#### EXERCISE
Retype the data exactly, so that every line matches the original.

#### Items from a data source
********************

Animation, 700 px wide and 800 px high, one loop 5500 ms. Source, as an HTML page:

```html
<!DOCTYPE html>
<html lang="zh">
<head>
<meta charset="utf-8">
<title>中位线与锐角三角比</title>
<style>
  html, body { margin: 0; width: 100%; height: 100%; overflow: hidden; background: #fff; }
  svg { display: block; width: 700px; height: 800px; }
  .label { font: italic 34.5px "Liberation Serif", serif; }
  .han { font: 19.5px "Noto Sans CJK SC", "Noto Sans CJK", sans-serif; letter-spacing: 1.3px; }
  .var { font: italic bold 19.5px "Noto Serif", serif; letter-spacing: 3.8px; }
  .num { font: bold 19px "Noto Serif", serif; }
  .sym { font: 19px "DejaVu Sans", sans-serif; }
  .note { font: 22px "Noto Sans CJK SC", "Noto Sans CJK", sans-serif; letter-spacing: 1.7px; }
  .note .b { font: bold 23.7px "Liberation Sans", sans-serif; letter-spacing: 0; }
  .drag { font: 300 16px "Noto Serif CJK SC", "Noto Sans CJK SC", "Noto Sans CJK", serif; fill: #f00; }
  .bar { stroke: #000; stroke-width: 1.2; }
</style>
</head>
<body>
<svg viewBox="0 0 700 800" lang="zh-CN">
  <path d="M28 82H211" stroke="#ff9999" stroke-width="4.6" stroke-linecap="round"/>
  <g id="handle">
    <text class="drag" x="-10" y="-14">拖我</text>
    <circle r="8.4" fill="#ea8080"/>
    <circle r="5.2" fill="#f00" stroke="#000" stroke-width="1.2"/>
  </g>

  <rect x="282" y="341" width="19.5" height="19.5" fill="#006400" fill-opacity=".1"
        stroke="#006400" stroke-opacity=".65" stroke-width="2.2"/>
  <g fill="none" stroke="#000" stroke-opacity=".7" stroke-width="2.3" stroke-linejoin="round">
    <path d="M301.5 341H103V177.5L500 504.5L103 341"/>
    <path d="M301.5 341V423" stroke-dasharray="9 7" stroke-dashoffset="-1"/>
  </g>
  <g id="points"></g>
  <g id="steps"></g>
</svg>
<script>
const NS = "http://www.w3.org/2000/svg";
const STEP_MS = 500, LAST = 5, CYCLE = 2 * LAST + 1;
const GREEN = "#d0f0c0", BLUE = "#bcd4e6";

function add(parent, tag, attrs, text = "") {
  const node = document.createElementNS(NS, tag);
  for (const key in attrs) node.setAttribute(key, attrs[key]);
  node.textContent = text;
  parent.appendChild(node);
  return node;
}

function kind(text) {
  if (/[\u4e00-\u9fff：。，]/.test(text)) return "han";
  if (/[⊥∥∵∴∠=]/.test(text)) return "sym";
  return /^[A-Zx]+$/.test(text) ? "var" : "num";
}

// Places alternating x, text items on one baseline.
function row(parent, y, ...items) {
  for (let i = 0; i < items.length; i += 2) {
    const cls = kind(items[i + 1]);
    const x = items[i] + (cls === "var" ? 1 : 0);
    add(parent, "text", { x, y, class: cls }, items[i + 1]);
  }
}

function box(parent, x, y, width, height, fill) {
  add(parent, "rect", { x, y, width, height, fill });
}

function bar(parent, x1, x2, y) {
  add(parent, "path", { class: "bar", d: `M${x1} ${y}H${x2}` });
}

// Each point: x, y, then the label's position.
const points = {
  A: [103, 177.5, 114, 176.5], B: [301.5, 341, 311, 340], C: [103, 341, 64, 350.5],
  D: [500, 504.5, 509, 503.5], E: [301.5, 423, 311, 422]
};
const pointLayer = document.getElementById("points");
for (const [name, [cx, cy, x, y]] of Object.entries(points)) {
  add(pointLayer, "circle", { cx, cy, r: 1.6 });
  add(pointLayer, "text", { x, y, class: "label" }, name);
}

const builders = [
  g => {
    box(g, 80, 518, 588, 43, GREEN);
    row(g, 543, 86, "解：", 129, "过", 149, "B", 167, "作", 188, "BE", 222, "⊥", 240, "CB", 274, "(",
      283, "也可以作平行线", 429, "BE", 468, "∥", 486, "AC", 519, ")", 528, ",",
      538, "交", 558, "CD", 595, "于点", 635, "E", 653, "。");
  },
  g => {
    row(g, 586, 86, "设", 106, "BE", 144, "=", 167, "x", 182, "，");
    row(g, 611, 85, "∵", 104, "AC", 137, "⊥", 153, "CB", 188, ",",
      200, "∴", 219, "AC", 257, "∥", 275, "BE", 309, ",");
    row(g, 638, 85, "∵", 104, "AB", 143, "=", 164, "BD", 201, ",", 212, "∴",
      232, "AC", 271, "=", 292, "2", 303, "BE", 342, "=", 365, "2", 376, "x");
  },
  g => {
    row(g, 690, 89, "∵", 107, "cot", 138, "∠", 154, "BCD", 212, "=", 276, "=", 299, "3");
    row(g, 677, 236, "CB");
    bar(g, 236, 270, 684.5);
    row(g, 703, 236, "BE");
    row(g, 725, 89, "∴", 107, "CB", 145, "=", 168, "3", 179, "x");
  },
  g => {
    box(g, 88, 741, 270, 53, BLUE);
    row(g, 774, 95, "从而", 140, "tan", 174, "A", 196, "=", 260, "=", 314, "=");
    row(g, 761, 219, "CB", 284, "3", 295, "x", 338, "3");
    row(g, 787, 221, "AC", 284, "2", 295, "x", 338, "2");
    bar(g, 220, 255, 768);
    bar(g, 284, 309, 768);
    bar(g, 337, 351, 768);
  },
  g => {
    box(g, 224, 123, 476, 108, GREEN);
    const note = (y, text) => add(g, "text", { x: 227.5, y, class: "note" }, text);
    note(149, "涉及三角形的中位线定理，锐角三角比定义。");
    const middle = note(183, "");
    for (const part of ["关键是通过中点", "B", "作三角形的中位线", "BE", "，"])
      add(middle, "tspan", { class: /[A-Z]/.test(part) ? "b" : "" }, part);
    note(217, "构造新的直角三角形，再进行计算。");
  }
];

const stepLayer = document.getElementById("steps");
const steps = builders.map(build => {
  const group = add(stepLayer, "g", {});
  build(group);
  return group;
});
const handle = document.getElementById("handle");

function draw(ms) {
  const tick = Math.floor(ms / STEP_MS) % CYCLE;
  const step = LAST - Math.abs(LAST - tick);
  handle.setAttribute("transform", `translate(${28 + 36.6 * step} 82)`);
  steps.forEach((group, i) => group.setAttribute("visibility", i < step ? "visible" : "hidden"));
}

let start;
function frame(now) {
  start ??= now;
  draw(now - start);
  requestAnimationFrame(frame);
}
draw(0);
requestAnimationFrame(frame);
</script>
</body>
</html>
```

********************

#### RESPONSE
Animation, 700 px wide and 800 px high, one loop 5500 ms. Source, as an HTML page:

```html
<!DOCTYPE html>
<html lang="zh">
<head>
<meta charset="utf-8">
<title>中位线与锐角三角比</title>
<style>
  html, body { margin: 0; width: 100%; height: 100%; overflow: hidden; background: #fff; }
  svg { display: block; width: 700px; height: 800px; }
  .label { font: italic 34.5px "Liberation Serif", serif; }
  .han { font: 19.5px "Noto Sans CJK SC", "Noto Sans CJK", sans-serif; letter-spacing: 1.3px; }
  .var { font: italic bold 19.5px "Noto Serif", serif; letter-spacing: 3.8px; }
  .num { font: bold 19px "Noto Serif", serif; }
  .sym { font: 19px "DejaVu Sans", sans-serif; }
  .note { font: 22px "Noto Sans CJK SC", "Noto Sans CJK", sans-serif; letter-spacing: 1.7px; }
  .note .b { font: bold 23.7px "Liberation Sans", sans-serif; letter-spacing: 0; }
  .drag { font: 300 16px "Noto Serif CJK SC", "Noto Sans CJK SC", "Noto Sans CJK", serif; fill: #f00; }
  .bar { stroke: #000; stroke-width: 1.2; }
</style>
</head>
<body>
<svg viewBox="0 0 700 800" lang="zh-CN">
  <path d="M28 82H211" stroke="#ff9999" stroke-width="4.6" stroke-linecap="round"/>
  <g id="handle">
    <text class="drag" x="-10" y="-14">拖我</text>
    <circle r="8.4" fill="#ea8080"/>
    <circle r="5.2" fill="#f00" stroke="#000" stroke-width="1.2"/>
  </g>

  <rect x="282" y="341" width="19.5" height="19.5" fill="#006400" fill-opacity=".1"
        stroke="#006400" stroke-opacity=".65" stroke-width="2.2"/>
  <g fill="none" stroke="#000" stroke-opacity=".7" stroke-width="2.3" stroke-linejoin="round">
    <path d="M301.5 341H103V177.5L500 504.5L103 341"/>
    <path d="M301.5 341V423" stroke-dasharray="9 7" stroke-dashoffset="-1"/>
  </g>
  <g id="points"></g>
  <g id="steps"></g>
</svg>
<script>
const NS = "http://www.w3.org/2000/svg";
const STEP_MS = 500, LAST = 5, CYCLE = 2 * LAST + 1;
const GREEN = "#d0f0c0", BLUE = "#bcd4e6";

function add(parent, tag, attrs, text = "") {
  const node = document.createElementNS(NS, tag);
  for (const key in attrs) node.setAttribute(key, attrs[key]);
  node.textContent = text;
  parent.appendChild(node);
  return node;
}

function kind(text) {
  if (/[\u4e00-\u9fff：。，]/.test(text)) return "han";
  if (/[⊥∥∵∴∠=]/.test(text)) return "sym";
  return /^[A-Zx]+$/.test(text) ? "var" : "num";
}

// Places alternating x, text items on one baseline.
function row(parent, y, ...items) {
  for (let i = 0; i < items.length; i += 2) {
    const cls = kind(items[i + 1]);
    const x = items[i] + (cls === "var" ? 1 : 0);
    add(parent, "text", { x, y, class: cls }, items[i + 1]);
  }
}

function box(parent, x, y, width, height, fill) {
  add(parent, "rect", { x, y, width, height, fill });
}

function bar(parent, x1, x2, y) {
  add(parent, "path", { class: "bar", d: `M${x1} ${y}H${x2}` });
}

// Each point: x, y, then the label's position.
const points = {
  A: [103, 177.5, 114, 176.5], B: [301.5, 341, 311, 340], C: [103, 341, 64, 350.5],
  D: [500, 504.5, 509, 503.5], E: [301.5, 423, 311, 422]
};
const pointLayer = document.getElementById("points");
for (const [name, [cx, cy, x, y]] of Object.entries(points)) {
  add(pointLayer, "circle", { cx, cy, r: 1.6 });
  add(pointLayer, "text", { x, y, class: "label" }, name);
}

const builders = [
  g => {
    box(g, 80, 518, 588, 43, GREEN);
    row(g, 543, 86, "解：", 129, "过", 149, "B", 167, "作", 188, "BE", 222, "⊥", 240, "CB", 274, "(",
      283, "也可以作平行线", 429, "BE", 468, "∥", 486, "AC", 519, ")", 528, ",",
      538, "交", 558, "CD", 595, "于点", 635, "E", 653, "。");
  },
  g => {
    row(g, 586, 86, "设", 106, "BE", 144, "=", 167, "x", 182, "，");
    row(g, 611, 85, "∵", 104, "AC", 137, "⊥", 153, "CB", 188, ",",
      200, "∴", 219, "AC", 257, "∥", 275, "BE", 309, ",");
    row(g, 638, 85, "∵", 104, "AB", 143, "=", 164, "BD", 201, ",", 212, "∴",
      232, "AC", 271, "=", 292, "2", 303, "BE", 342, "=", 365, "2", 376, "x");
  },
  g => {
    row(g, 690, 89, "∵", 107, "cot", 138, "∠", 154, "BCD", 212, "=", 276, "=", 299, "3");
    row(g, 677, 236, "CB");
    bar(g, 236, 270, 684.5);
    row(g, 703, 236, "BE");
    row(g, 725, 89, "∴", 107, "CB", 145, "=", 168, "3", 179, "x");
  },
  g => {
    box(g, 88, 741, 270, 53, BLUE);
    row(g, 774, 95, "从而", 140, "tan", 174, "A", 196, "=", 260, "=", 314, "=");
    row(g, 761, 219, "CB", 284, "3", 295, "x", 338, "3");
    row(g, 787, 221, "AC", 284, "2", 295, "x", 338, "2");
    bar(g, 220, 255, 768);
    bar(g, 284, 309, 768);
    bar(g, 337, 351, 768);
  },
  g => {
    box(g, 224, 123, 476, 108, GREEN);
    const note = (y, text) => add(g, "text", { x: 227.5, y, class: "note" }, text);
    note(149, "涉及三角形的中位线定理，锐角三角比定义。");
    const middle = note(183, "");
    for (const part of ["关键是通过中点", "B", "作三角形的中位线", "BE", "，"])
      add(middle, "tspan", { class: /[A-Z]/.test(part) ? "b" : "" }, part);
    note(217, "构造新的直角三角形，再进行计算。");
  }
];

const stepLayer = document.getElementById("steps");
const steps = builders.map(build => {
  const group = add(stepLayer, "g", {});
  build(group);
  return group;
});
const handle = document.getElementById("handle");

function draw(ms) {
  const tick = Math.floor(ms / STEP_MS) % CYCLE;
  const step = LAST - Math.abs(LAST - tick);
  handle.setAttribute("transform", `translate(${28 + 36.6 * step} 82)`);
  steps.forEach((group, i) => group.setAttribute("visibility", i < step ? "visible" : "hidden"));
}

let start;
function frame(now) {
  start ??= now;
  draw(now - start);
  requestAnimationFrame(frame);
}
draw(0);
requestAnimationFrame(frame);
</script>
</body>
</html>
```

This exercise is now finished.